“Can’t I stay here for a month or two while I look for a place to live?” he asks.
“No,” I say.
(‘Stay?’ I think, ‘and put myself through the torture of his presence? I think not!’)
I have the man I love packed and out of my house in an hour.
I allow Richard to come back a week later where he spends the day gathering up and removing all his things from my home. I make sure I’m not there. Why would I ask to be tortured more by the sight of him totally dismantling and leaving the life we had together?
Several weeks after I have quickly packed Richard off into the night, I’m in my living-room lying on my blue and yellow couch, all weak and sallow, pulling idly on strands of my hair while thinking of my loss.
The phone rings. It’s “W.” He says, “Do you know who Richard is with?”
No. I don’t.
“He’s with my wife!” “W” shouts with a wail. “He ran off with my wife!”
Ahhhh! Now, I get it. The passion didn’t take off by itself, after all. It left with my friend “Mary”!
I had introduced Richard to my friends “Mary” and “W” just two weeks before Richard’s passion for me had suddenly left.
I’m shocked and horrified now by “W’s” news but I’m also thinking, ‘Thank God I got that man out of my house! What a lot of further emotional agony I avoided.’
“W” tells me that Richard and “Mary” think they are the Lovers of the Century.

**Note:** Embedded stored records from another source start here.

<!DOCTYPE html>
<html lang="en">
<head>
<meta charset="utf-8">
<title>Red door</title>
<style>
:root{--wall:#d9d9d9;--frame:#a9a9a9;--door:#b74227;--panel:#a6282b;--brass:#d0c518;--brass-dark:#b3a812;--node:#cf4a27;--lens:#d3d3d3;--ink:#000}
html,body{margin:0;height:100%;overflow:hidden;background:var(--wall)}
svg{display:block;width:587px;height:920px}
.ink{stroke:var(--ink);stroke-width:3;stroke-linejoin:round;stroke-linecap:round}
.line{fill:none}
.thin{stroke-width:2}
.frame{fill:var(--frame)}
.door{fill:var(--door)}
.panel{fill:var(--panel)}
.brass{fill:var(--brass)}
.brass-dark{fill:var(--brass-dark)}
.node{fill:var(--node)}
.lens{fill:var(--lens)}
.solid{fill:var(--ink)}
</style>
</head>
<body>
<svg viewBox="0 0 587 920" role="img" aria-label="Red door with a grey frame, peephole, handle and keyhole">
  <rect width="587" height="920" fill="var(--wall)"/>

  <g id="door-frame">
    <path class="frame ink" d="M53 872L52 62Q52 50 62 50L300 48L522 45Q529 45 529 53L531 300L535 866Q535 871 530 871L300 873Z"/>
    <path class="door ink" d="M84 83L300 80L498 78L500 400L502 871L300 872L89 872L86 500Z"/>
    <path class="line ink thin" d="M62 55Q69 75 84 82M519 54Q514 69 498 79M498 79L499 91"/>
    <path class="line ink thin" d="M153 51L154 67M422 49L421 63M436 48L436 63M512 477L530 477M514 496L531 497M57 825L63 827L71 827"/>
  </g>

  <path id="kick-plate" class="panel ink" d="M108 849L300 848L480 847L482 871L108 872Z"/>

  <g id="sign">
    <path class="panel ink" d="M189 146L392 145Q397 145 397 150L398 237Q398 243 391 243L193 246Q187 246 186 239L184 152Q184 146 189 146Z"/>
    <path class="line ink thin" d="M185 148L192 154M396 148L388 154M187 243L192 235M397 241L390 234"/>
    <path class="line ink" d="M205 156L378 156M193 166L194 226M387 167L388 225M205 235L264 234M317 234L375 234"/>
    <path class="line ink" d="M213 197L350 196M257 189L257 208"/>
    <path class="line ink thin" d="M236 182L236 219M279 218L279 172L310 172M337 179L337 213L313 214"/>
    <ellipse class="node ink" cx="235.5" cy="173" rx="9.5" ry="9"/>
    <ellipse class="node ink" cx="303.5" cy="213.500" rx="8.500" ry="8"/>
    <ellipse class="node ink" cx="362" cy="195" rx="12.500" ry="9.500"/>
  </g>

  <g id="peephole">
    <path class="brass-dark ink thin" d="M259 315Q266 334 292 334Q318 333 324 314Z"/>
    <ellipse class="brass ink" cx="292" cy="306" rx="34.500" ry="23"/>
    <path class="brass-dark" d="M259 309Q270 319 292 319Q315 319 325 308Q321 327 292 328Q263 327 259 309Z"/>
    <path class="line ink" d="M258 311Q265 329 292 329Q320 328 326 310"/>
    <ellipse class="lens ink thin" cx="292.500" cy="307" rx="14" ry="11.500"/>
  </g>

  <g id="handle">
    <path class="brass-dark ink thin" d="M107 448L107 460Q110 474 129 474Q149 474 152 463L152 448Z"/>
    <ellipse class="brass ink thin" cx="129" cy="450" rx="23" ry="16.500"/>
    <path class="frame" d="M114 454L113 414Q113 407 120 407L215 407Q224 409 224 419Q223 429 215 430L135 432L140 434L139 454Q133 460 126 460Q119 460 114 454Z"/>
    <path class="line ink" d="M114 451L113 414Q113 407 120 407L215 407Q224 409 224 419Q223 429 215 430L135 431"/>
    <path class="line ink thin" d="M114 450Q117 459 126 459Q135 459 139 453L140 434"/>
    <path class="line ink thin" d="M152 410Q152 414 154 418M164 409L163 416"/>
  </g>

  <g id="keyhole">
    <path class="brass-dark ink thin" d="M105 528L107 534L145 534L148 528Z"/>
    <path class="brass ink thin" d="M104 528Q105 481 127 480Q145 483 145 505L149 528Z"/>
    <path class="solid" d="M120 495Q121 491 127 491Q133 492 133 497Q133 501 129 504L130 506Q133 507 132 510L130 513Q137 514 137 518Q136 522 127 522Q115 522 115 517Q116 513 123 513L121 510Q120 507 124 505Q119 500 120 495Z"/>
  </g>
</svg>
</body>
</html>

They have already moved in together and have set up a cozy little condo by the bay.
“But, “Mary” doesn’t like sex,” “W” confides to me. “She had a hysterectomy and now she hates sex. She just pretends.”
Even though I am wallowing drunkenly in my grief, I am clear enough to know that this Great Love can’t last. Richard is a passionate man.
Nine months to the day of “W’s” and my conversation, I learn that The Love of the Century has indeed ended, mean and still born.
A woman friend tells me that Richard has come to see her and asks her if she thinks I will take him back.
“Don’t even ask,” she says she told him. And, she tells me she laughed as she said it.
On the patio, I’m thinking now about that time in my life. I was emotionally smacked unexpectedly and coldly by the man I trusted but, mysteriously I managed to retain my tattered dignity and keep my self respect.
I didn’t, (I reflect,) grovel and beg Richard to love me and I didn’t plead for him to stay with me and ‘work it out.’
Even in my shock and sorrow, some part of me cooly assessed the situation and murmured, ‘There’s something really wrong here. You don’t know what it is, but it doesn’t matter. Humiliating yourself before this man and begging for his love won’t change anything and why would you want a man who no longer wants you? Get rid of him now and prevent even more distress then you currently have.’
And so, I did.
Now that I am single, once again, these many years later, some friends try and convince me to go after men I might fancy.
I say, “No.”
When I meet a man who interests me, I’m willing to do a little Dance and Clap Number in front of him, but if he shows no natural interest in me, I jangle my bracelets, wave good-bye and shut my inner door.
Who wants someone who has to be convinced and fooled into appreciating you?
And who wants someone who has to be forced to stay when Love is gone?
There is always something of interest happening in this world; something fun or absorbing continuously presents itself to us for our enjoyment.
Why do we always think it has to be a man? (Or a woman, as the case may be.)
Life takes it’s natural course. Opportunities and Situations and Relationships begin…run a course… and end.
My advice to anyone who might ask, is to step into in your little Life boat and ride with Life. Enjoy the trip, but don’t suffer beyond the minimum unless you really, really want to.